New AI Cheating Prevention Tool Launches to Counter Student Cheating with ChatGPT

New AI Cheating Prevention Tool, covered by AFR, launched to combat academic dishonesty amid rapidly advancing AI. Protecting the integrity of education

Online PR News – 12-January-2023 – Sydney, NSW – Lead:

A team of postgraduates and an AI engineer have developed a new tool to combat academic dishonesty in the age of rapidly advancing AI technology. The tool, called AICheatCheck, is designed to detect and prevent the use of AI-generated text in academic assessments, protecting the integrity of educational institutions. This solution was featured today by the Australian Financial Review. The article can be found here.

Additional paragraphs:

The idea for the tool was born out of a playful experiment conducted by one of the co-founders, David Cyrus, who used GPT-3 to write a blog post and challenged his colleagues to guess who the author was. This experience, combined with a growing concern about the threat posed by upcoming AI technologies like GPT-4 to the education system, inspired the team to take action.

The team, which includes Aaron Shikhule, an alumnus of UNSW and UTS and UTS Startup Community member, and Arend Groote, an AI engineer based in the Netherlands, conducted surveys of university professors and students to gauge the size of the problem. The results showed that while many professors and students were aware of the potential for AI-generated text, they were not aware of the limitations of current anti-plagiarism tools like Turnitin. Nearly all respondents said they wanted an AI text detection tool as soon as possible.

“It’s quite an opportunity for students to learn more in depth on certain topics. But I think that it should be used responsibly,” Mr Groot Bleumink said.

“It’s like using a performance enhancing drug… so you need to notify people that you’re using it without claiming that it’s all just your own hard work.”

This first working version found as a web app at is being further developed to prepare it for more advanced AIs like GPT-4, as well as to improve the User Interface and User Experience and Integration capabilities with existing systems. The team has also created the AI Cheating Prevention Network, an online group on LinkedIn, to bring together educators and administrators to discuss the issue and potential solutions.

“We are solving a problem created by AI, with AI,” Mr Cyrus told The Australian Financial Review.

“It would be scary to have all these new hires coming into the workplace, who lack those critical thinking and problem solving capabilities that you develop through school and university,” Mr Shikule said.
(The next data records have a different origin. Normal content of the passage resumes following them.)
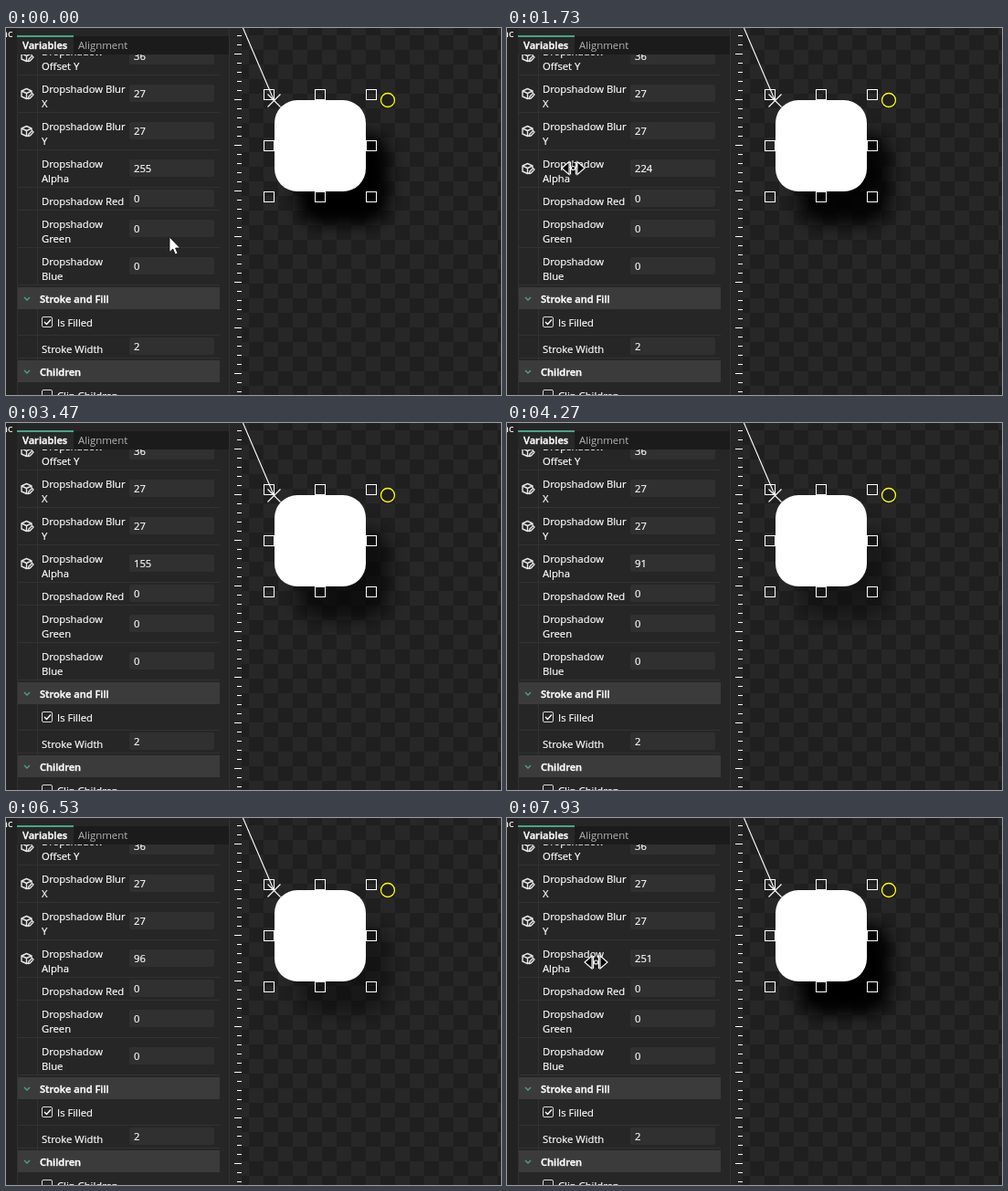
These frames come from a looping animation (542x402 px, 8000 ms). An HTML page:

```html
<!DOCTYPE html>
<html lang="en">
<head>
<meta charset="utf-8">
<title>Dropshadow alpha</title>
<style>
  html, body { margin: 0; width: 100%; height: 100%; overflow: hidden; background: #262626; }
  svg { display: block; width: 542px; height: 402px; }
  text { font: 11.25px "Open Sans", "Noto Sans", sans-serif; fill: #fff; stroke: #fff; stroke-width: .2; white-space: pre; }
  .head { font-size: 11.1px; font-weight: 600; stroke-width: .35; }
  .muted { font-size: 11.4px; fill: #b4b4b4; stroke: none; }
  .rule { stroke: #323232; fill: none; }
  .field { fill: #303030; }
  .bar { fill: #3b3b3b; }
  .accent { stroke: #49a58a; fill: none; stroke-width: 1.3; }
  .line { stroke: #fff; fill: none; }
  .box { stroke: #d8d8d8; fill: none; }
</style>
</head>
<body>
<svg viewBox="0 0 542 402">
  <defs>
    <pattern id="checker" x="250" y="-8" width="32" height="32" patternUnits="userSpaceOnUse">
      <rect width="32" height="32" fill="#1f1f1f"/>
      <path d="M0 0h16v16H0zM16 16h16v16H16z" fill="#272727"/>
    </pattern>
    <filter id="blur" x="-40%" y="-40%" width="180%" height="180%"><feGaussianBlur stdDeviation="8.5"/></filter>
    <clipPath id="list"><rect x="12" y="29" width="223" height="373"/></clipPath>
    <g id="cube" fill="none" stroke="#e6e6e6" stroke-width="1.4" stroke-linejoin="round">
      <path d="M5 -1V-3L-.5 -5.5L-6 -3V3L-.5 5.5L1 5M-6 -3L-.5 -.5L5 -3M-.5 -.5V5.5"/>
      <path d="M1.500 5.500L2 3L5.500 -.5L7 1L3.500 4.800Z"/>
    </g>
  </defs>

  <rect width="542" height="402" fill="#262626"/>
  <rect width="12" height="402" fill="#222"/>
  <rect x="12" y="9" width="232" height="20" fill="#1b1b1b"/>
  <rect x="12" y="9" width="62" height="20" fill="#282828"/>
  <path d="M12 9h62" class="accent" style="stroke-width:2"/>
  <text x="-5" y="10">nc</text>
  <text x="18" y="23" class="head">Variables</text>
  <text x="79" y="23" class="muted">Alignment</text>
  <path d="M12.500 29V402M244.500 0V402" class="rule"/>
  <g id="rows" clip-path="url(#list)"></g>

  <rect x="258" width="284" height="402" fill="url(#checker)"/>
  <g id="ruler" class="line"></g>
  <rect id="shadow" x="319" y="115" width="100" height="100" rx="25" filter="url(#blur)"/>
  <rect x="294" y="79" width="100" height="100" rx="25" fill="#fff"/>
  <path d="M259.500 0L293.500 79.500M286.500 72.500l14 14M300.500 72.500l-14 14" class="line" stroke-width="1.1"/>
  <g id="handles" class="line"></g>
  <circle cx="418" cy="79" r="7.500" fill="none" stroke="#ff0" stroke-width="1.300"/>

  <path id="arrow" d="M0 0V16.500L3.800 13L6.300 19L9 17.800L6.500 12H11.500Z" fill="#fff" stroke="#111" stroke-width=".8"/>
  <g id="resize" fill="#000" stroke="#fff" stroke-width="1.100">
    <path d="M-12.500 0L-4.500 -7V7ZM12.500 0L4.500 -7V7Z"/>
    <path d="M-3 -7V7M3 -7V7" fill="none"/>
    <path d="M0 -6V6" stroke="#000"/>
    <circle r="2"/>
  </g>
</svg>
<script>
const $ = id => document.getElementById(id);
const LOOP = 8000, STEP = LOOP / 120;

const label = (x, y, s, cls = "") => `<text x="${x}" y="${y}" class="${cls}">${s}</text>`;
const rule = y => `<path d="M12 ${y + .5}H234" class="rule"/>`;
const check = (y, s, on) =>
  `<rect x="39.5" y="${y + .5}" width="11" height="11" rx="1.5" class="box"/>` +
  (on ? `<path d="M42 ${y + 6}l2.5 2.5l4.5 -5" class="line" stroke-width="1.3"/>` : "") +
  label(56, y + 11, s);
const section = (y, s) =>
  rule(y - 3) + `<rect x="13" y="${y}" width="221" height="24" class="bar"/>` +
  `<path d="M20 ${y + 11}l3 3l3 -3" class="accent"/>` + label(37, y + 17, s, "head");

// One property row: [top, label lines, value, has icon]
const row = ([top, lines, value, icon]) => {
  const height = lines.length > 1 ? 41 : 25;
  const field = top + (height - 19) / 2;
  return rule(top) +
    `<rect x="135" y="${field}" width="93" height="19" rx="2" class="field"/>` +
    lines.map((s, i) => label(39, top + 20 + 16 * i, s)).join("") +
    `<text x="140" y="${field + 14}" id="v${top}">${value}</text>` +
    (icon ? `<use href="#cube" x="23" y="${top + 21}" id="i${top}"/>` : "");
};

const ALPHA_TOP = 133;
$("rows").innerHTML = `<path d="M34.5 29V281M34.5 308V364" class="rule"/>` + [
  [10, ["Dropshadow", "Offset Y"], 36, true],
  [51, ["Dropshadow Blur", "X"], 27, true],
  [92, ["Dropshadow Blur", "Y"], 27, true],
  [ALPHA_TOP, ["Dropshadow", "Alpha"], 255, true],
  [174, ["Dropshadow Red"], 0],
  [199, ["Dropshadow", "Green"], 0],
  [240, ["Dropshadow", "Blue"], 0],
  [336, ["Stroke Width"], 2]
].map(row).join("") + section(284, "Stroke and Fill") + check(316, "Is Filled", true) +
  section(364, "Children") + check(396, "Clip Children", false);

let ticks = "";
for (let y = 8; y < 402; y += 10) ticks += `M${y % 50 === 28 ? 250 : 253} ${y + .5}H258`;
$("ruler").innerHTML = `<path d="${ticks}"/>`;

for (const x of [288, 344, 400])
  for (const y of [73, 129, 185])
    if (x !== 344 || y !== 129)
      $("handles").innerHTML += `<rect x="${x - 5.5}" y="${y - 5.5}" width="11" height="11"/>`;

// Piecewise linear value of [time, value] keys
function track(keys, t) {
  const i = keys.findIndex(k => k[0] > t);
  if (i < 0) return keys[keys.length - 1][1];
  if (i === 0) return keys[0][1];
  const [t0, a] = keys[i - 1], [t1, b] = keys[i];
  return a + (b - a) * (t - t0) / (t1 - t0);
}

const alphaKeys = [[667, 255], [733, 254], [1067, 246], [2400, 201], [3467, 155], [4130, 98],
  [5133, 50], [5600, 24], [6000, 24], [6533, 96], [7733, 247], [7933, 251]];
const heightKeys = [[2400, 153.5], [3140, 159], [7175, 164], [7733, 159], [7933, 158]];

const alphaText = $("v" + ALPHA_TOP), alphaIcon = $("i" + ALPHA_TOP);
const show = (el, on) => el.setAttribute("visibility", on ? "visible" : "hidden");
const place = (el, x, y) => el.setAttribute("transform", `translate(${x} ${y})`);

function draw(time) {
  const t = Math.floor((time % LOOP + 4) / STEP) * STEP;
  const alpha = Math.round(track(alphaKeys, t));
  const returning = t > 5800;
  let x = alpha - (returning ? 153.5 : 151.5);
  let y = track(heightKeys, t);
  if (t < 400) {
    x = track([[0, 179], [400, 103.5]], t);
    y = track([[0, 229], [400, 153.5]], t);
  }
  const pointing = t < 400 && x > 133;
  show($("arrow"), pointing);
  show($("resize"), !pointing && x >= (returning ? 23 : 17));
  place($("arrow"), x, y);
  place($("resize"), x, y);
  show(alphaIcon, t > 700);
  alphaText.textContent = alpha;
  $("shadow").setAttribute("opacity", alpha / 255);
}

const start = performance.now();
function tick() {
  draw(performance.now() - start);
  requestAnimationFrame(tick);
}
tick();
</script>
</body>
</html>
```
The AICheatCheck co-founders are dedicated to protecting the academic integrity of education and upholding academic honesty in the age of rapidly advancing AI technology. The team is committed to working with educators and administrators to develop evolving solutions to this growing problem.


For more information or to schedule an interview with a representative from the AICheatCheck, please contact David Cyrus at 04 7412 4147 or contact@aicheatcheckcom